The United States and China have signed off on a trade deal that eases tensions between the world’s two biggest economies, offers big export opportunities for U.S. farms and factories and promises to do more to protect American trade secrets.
Still, the agreement leaves unresolved major differences. China is still relying on massive government intervention to turn it into a technological power.
The deals comes as President Donald Trump wants to show progress on an issue that he's made a hallmark of his presidency. Wednesday's signing ceremony gave him the chance to do that just hours before the House voted to send articles of impeachment to the Senate for a trial.
The trade agreement signed in Washington commits the United States to scaling back economic sanctions on China. In return, the Chinese say they will buy dramatically more U.S. products, stop forcing foreign companies to hand over trade secrets and do more to protect intellectual property.
The deal also requires China to come up with procedures to act to take down websites that sell pirated goods.
China also must make it possible for e-commerce sites to lose their licenses for “repeated failures to curb the sale of counterfeit or pirated goods.’’

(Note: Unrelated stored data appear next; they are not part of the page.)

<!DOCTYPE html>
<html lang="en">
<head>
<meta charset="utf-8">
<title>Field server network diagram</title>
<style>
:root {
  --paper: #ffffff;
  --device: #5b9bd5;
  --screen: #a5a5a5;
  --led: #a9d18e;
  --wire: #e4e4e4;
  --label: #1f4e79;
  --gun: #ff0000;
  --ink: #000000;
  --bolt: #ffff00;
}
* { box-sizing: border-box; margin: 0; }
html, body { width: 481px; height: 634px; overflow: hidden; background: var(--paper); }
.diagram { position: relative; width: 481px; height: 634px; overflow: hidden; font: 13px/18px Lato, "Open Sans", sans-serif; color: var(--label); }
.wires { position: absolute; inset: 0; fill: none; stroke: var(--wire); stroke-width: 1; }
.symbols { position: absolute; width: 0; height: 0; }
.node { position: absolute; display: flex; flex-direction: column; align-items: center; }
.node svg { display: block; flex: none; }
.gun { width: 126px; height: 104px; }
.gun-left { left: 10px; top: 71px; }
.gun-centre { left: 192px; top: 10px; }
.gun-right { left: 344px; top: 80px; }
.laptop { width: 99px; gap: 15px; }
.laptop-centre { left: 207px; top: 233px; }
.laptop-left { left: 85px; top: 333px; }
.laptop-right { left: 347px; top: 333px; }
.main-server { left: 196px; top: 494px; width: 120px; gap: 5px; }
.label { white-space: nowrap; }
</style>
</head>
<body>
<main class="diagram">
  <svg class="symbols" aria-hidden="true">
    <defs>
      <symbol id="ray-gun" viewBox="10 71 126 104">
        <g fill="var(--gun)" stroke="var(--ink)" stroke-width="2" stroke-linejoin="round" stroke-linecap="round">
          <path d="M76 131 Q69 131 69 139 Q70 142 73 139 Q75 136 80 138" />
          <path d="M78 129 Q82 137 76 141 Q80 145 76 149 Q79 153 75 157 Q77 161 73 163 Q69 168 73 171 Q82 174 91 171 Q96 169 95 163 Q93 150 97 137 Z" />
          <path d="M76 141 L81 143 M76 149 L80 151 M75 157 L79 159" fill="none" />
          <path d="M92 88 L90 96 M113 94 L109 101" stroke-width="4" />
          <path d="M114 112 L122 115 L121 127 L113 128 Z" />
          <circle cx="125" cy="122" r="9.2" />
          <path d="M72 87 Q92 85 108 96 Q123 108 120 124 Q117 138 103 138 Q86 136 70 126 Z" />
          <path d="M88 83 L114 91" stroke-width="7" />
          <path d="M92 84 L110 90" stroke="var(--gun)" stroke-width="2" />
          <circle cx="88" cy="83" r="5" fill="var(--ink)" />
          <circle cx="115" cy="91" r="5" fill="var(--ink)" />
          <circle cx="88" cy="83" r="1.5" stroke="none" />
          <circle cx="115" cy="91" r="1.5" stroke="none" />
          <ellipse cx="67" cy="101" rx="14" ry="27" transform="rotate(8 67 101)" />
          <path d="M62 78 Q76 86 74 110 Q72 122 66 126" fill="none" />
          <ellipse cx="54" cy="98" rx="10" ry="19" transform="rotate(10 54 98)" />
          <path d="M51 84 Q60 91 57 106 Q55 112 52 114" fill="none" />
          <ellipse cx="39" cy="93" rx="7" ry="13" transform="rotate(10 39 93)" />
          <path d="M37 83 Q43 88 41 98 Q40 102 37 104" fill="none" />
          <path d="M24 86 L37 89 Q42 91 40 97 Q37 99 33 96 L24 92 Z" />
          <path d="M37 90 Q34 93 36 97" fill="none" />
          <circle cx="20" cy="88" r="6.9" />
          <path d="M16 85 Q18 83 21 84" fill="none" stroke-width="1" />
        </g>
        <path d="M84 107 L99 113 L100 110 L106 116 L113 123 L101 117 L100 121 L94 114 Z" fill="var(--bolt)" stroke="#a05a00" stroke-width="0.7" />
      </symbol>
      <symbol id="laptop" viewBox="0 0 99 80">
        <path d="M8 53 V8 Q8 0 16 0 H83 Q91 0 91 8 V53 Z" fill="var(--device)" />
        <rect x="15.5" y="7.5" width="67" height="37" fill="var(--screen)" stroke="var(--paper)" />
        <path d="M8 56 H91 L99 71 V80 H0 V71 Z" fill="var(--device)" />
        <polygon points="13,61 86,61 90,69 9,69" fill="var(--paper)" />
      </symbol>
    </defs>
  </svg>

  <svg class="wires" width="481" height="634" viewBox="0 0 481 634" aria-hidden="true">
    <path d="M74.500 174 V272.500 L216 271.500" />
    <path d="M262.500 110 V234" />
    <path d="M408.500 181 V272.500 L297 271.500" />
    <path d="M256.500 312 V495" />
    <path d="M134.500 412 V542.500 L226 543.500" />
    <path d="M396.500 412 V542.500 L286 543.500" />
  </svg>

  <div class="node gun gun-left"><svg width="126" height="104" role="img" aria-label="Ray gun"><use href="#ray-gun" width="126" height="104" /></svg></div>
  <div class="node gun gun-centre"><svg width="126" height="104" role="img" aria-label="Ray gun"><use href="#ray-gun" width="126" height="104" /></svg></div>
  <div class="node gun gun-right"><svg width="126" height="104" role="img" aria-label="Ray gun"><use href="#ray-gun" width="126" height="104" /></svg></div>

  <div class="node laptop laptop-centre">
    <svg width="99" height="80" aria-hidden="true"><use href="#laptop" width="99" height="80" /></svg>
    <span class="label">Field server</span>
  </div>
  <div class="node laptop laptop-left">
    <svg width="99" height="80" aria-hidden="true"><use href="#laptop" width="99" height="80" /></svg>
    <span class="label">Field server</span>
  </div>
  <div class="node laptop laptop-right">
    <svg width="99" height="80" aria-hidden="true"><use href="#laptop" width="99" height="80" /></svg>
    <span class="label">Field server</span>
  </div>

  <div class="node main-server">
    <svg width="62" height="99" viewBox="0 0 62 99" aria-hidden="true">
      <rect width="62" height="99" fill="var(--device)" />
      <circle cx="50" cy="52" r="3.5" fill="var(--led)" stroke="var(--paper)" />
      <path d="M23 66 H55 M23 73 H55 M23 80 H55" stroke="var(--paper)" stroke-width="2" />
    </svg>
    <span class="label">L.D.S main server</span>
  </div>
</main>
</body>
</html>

Trump shook hands with Chinese Vice Premier Liu He, after signing the agreement in the East Room of the White House.